If you want to search for a property on the NRHP by using criteria specific to that program, first select an option under National Register Evaluation on the General tab, then click on the National Register Criteria tab. (These are designations specific to the NRHP program--you may refer to http://www.cr.nps.gov/nr/ for more information.) You may select an owner type, a significance criteria, and a significance criteria consideration from drop-down lists. If you know the National Park Service certification number and/or certification date, you may search by those. You may also enter a significant area, and date range for that significant area (begin year and end year). You may also select a Multiple Property Listing from the drop-down list to see all of the properties listed by a theme (for example, Round Barns in Illinois, Carnegie Libraries, or Historic Fairgrounds in Illinois).
When you have selected all of the options from one or more of the categories, click on the "Finish" button to begin the search. You can see the results in the Results Area.
The Query Builder was designed to allow you to develop complex queries by manually creating search expressions based upon Structured Query Language (SQL). This type of searching may not be for everyone, but we have included the functionality for those who require complex querying. It allows you to search for multiple options within a category (the Advanced search function only allows you to enter one option per category). It also allows you to join search expressions based on the logical operators, AND, OR, and NOT (the Advanced search function links all expressions with the AND operator). Finally, it allows you to change the normal order of precedence by placing parentheses around groups of expressions. Those who are skilled in Boolean searching will find this method of searching very familiar.
The Query Builder screen helps you build queries by a simple series of steps. First, select the field name from the drop-down list of the first category in which you wish to search. When you select a field that has a limited number of options, like Category, you will see a text box appear with a drop-down list for you to choose an option.
Select an option from the list and click on the "Add" button. The statement is then created in the "Where Clause" window:
(Unit.Category = 'building')
If this were the only condition you wanted to use for the search, you could click the "Finish" button to execute the search. However, if you want to add additional search expressions, select a second category from the Field Name list.
Not all fields have a drop-down list from which you can choose a search term. For example, you must enter your own search term into Property Name and Address. Fields that do not have drop-down lists are treated as wildcard searches.
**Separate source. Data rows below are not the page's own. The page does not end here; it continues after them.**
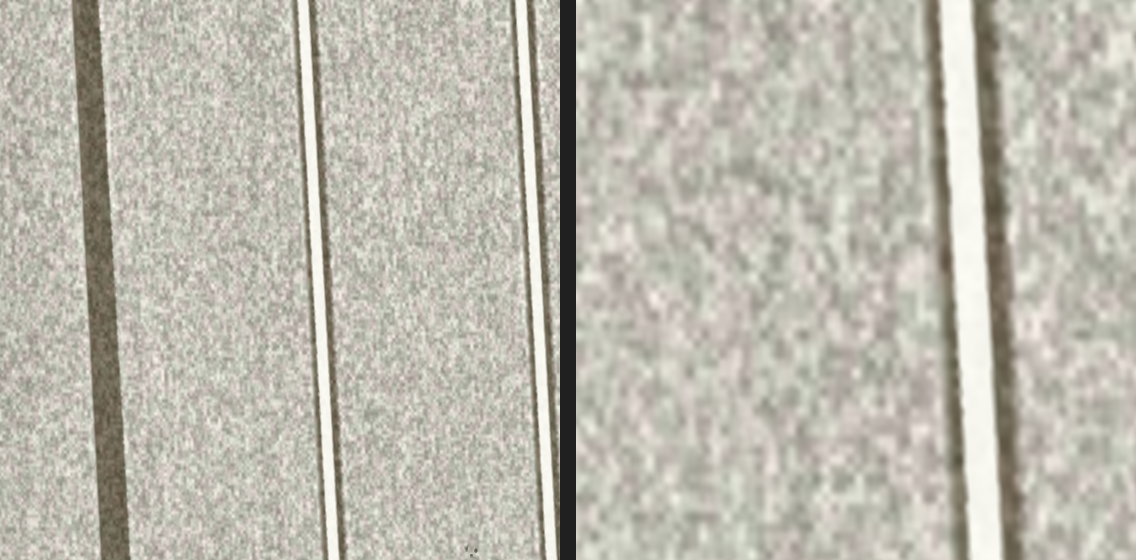
Left, the full canvas; right, a detail of the centre.
A Shadertoy shader for this texture:

```glsl
#define SPACING 0.389
#define FIRST_STRIPE 0.207
#define LEAN 0.055
#define DARK_HALF 0.0235
#define LIGHT_HALF 0.0098
#define EDGE_SOFT 0.0028
#define THREADS vec2(150.0, 92.0)
#define GRAIN 0.21
#define CLOTH vec3(0.765, 0.755, 0.715)
#define BROWN vec3(0.435, 0.405, 0.335)
#define CREAM vec3(0.97, 0.97, 0.94)

float hash(vec2 p) {
    vec3 q = fract(vec3(p.xyx) * 0.1031);
    q += dot(q, q.yzx + 33.33);
    return fract((q.x + q.y) * q.z);
}

// Smoothly blended random cells, centred on zero
float cellNoise(vec2 p) {
    vec2 cell = floor(p), f = fract(p);
    f = f * f * (3.0 - 2.0 * f);
    float low = mix(hash(cell), hash(cell + vec2(1, 0)), f.x);
    float high = mix(hash(cell + vec2(0, 1)), hash(cell + vec2(1, 1)), f.x);
    return mix(low, high, f.y) - 0.5;
}

// Coverage of a band of the given half width around zero
float band(float d, float halfWidth, float soft) {
    return 1.0 - smoothstep(-soft, soft, abs(d) - halfWidth);
}

void mainImage(out vec4 fragColor, in vec2 fragCoord) {
    vec2 uv = fragCoord / iResolution.xy;
    float soft = max(EDGE_SOFT, 0.8 / iResolution.x);

    // Woven grain: short upright threads, finer fuzz and faint long streaks
    vec2 weave = vec2(uv.x + LEAN * 0.5 * uv.y, uv.y) * THREADS;
    float threads = cellNoise(weave);
    float fuzz = cellNoise(weave * vec2(1.35, 1.9) + 71.3);
    float streaks = cellNoise(weave * vec2(0.9, 0.07) + 19.7);
    float tint = cellNoise(weave * vec2(0.55, 0.6) + 137.1);
    float clouds = sin(uv.x * 9.0 + 2.0 * sin(uv.y * 5.0)) * sin(uv.y * 11.0 + uv.x * 4.0);
    float grain = GRAIN * (threads + 0.85 * fuzz + 0.3 * streaks);

    vec3 color = CLOTH + grain + 0.008 * clouds;
    color += tint * vec3(0.045, -0.015, 0.02);
    color -= 0.03 * (1.0 - smoothstep(0.0, 0.15, uv.x));

    // Leaning stripes: the first is solid brown, the others have a cream core
    float across = uv.x - FIRST_STRIPE + LEAN * uv.y;
    float index = floor(across / SPACING + 0.5);
    float d = across - index * SPACING + 0.0012 * fuzz;
    float piped = step(0.5, index);
    float halfWidth = mix(DARK_HALF + 0.0025 * (1.0 - uv.y), 0.0205, piped);
    float darkOffset = d - 0.002 * piped;

    // Pale rim beside each stripe
    float rim = (abs(darkOffset) - halfWidth - 0.006) / 0.004;
    color += 0.055 * exp(-rim * rim);

    vec3 brown = BROWN + grain * 0.6 + tint * vec3(0.04, 0.0, 0.01);
    color = mix(color, brown, band(darkOffset, halfWidth, soft * mix(1.0, 1.8, piped)));
    color = mix(color, CREAM + grain * 0.12, piped * band(d, LIGHT_HALF, soft));

    // Small broken stain near the lower edge
    vec2 stain = (uv - vec2(0.842, 0.016)) / vec2(0.02, 0.016);
    float flecks = smoothstep(0.02, 0.2, cellNoise(uv * 120.0 + 5.0));
    color = mix(color, BROWN * 0.7, 0.8 * flecks * (1.0 - smoothstep(0.4, 1.0, length(stain))));

    fragColor = vec4(clamp(color, 0.0, 1.0), 1.0);
}
```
Notice that since this is the second expression, a logical operator is required--the AND operator is chosen by default, but you can select OR if necessary. (When you use the NOT operator, it should be preceded by an AND or an OR.) Click on the "Add" button to add this expression to the end of the existing Where Clause:
(Unit.Category = 'building') And (Property.SignificantName like '%Capitol%')
The wildcard characters and appropriate syntax are entered for you. You may at any time edit the search string that is created by clicking within the box and editing the expression as necessary. NOTE: There are no safeguards against entering illegal SQL syntax; edit these statements carefully.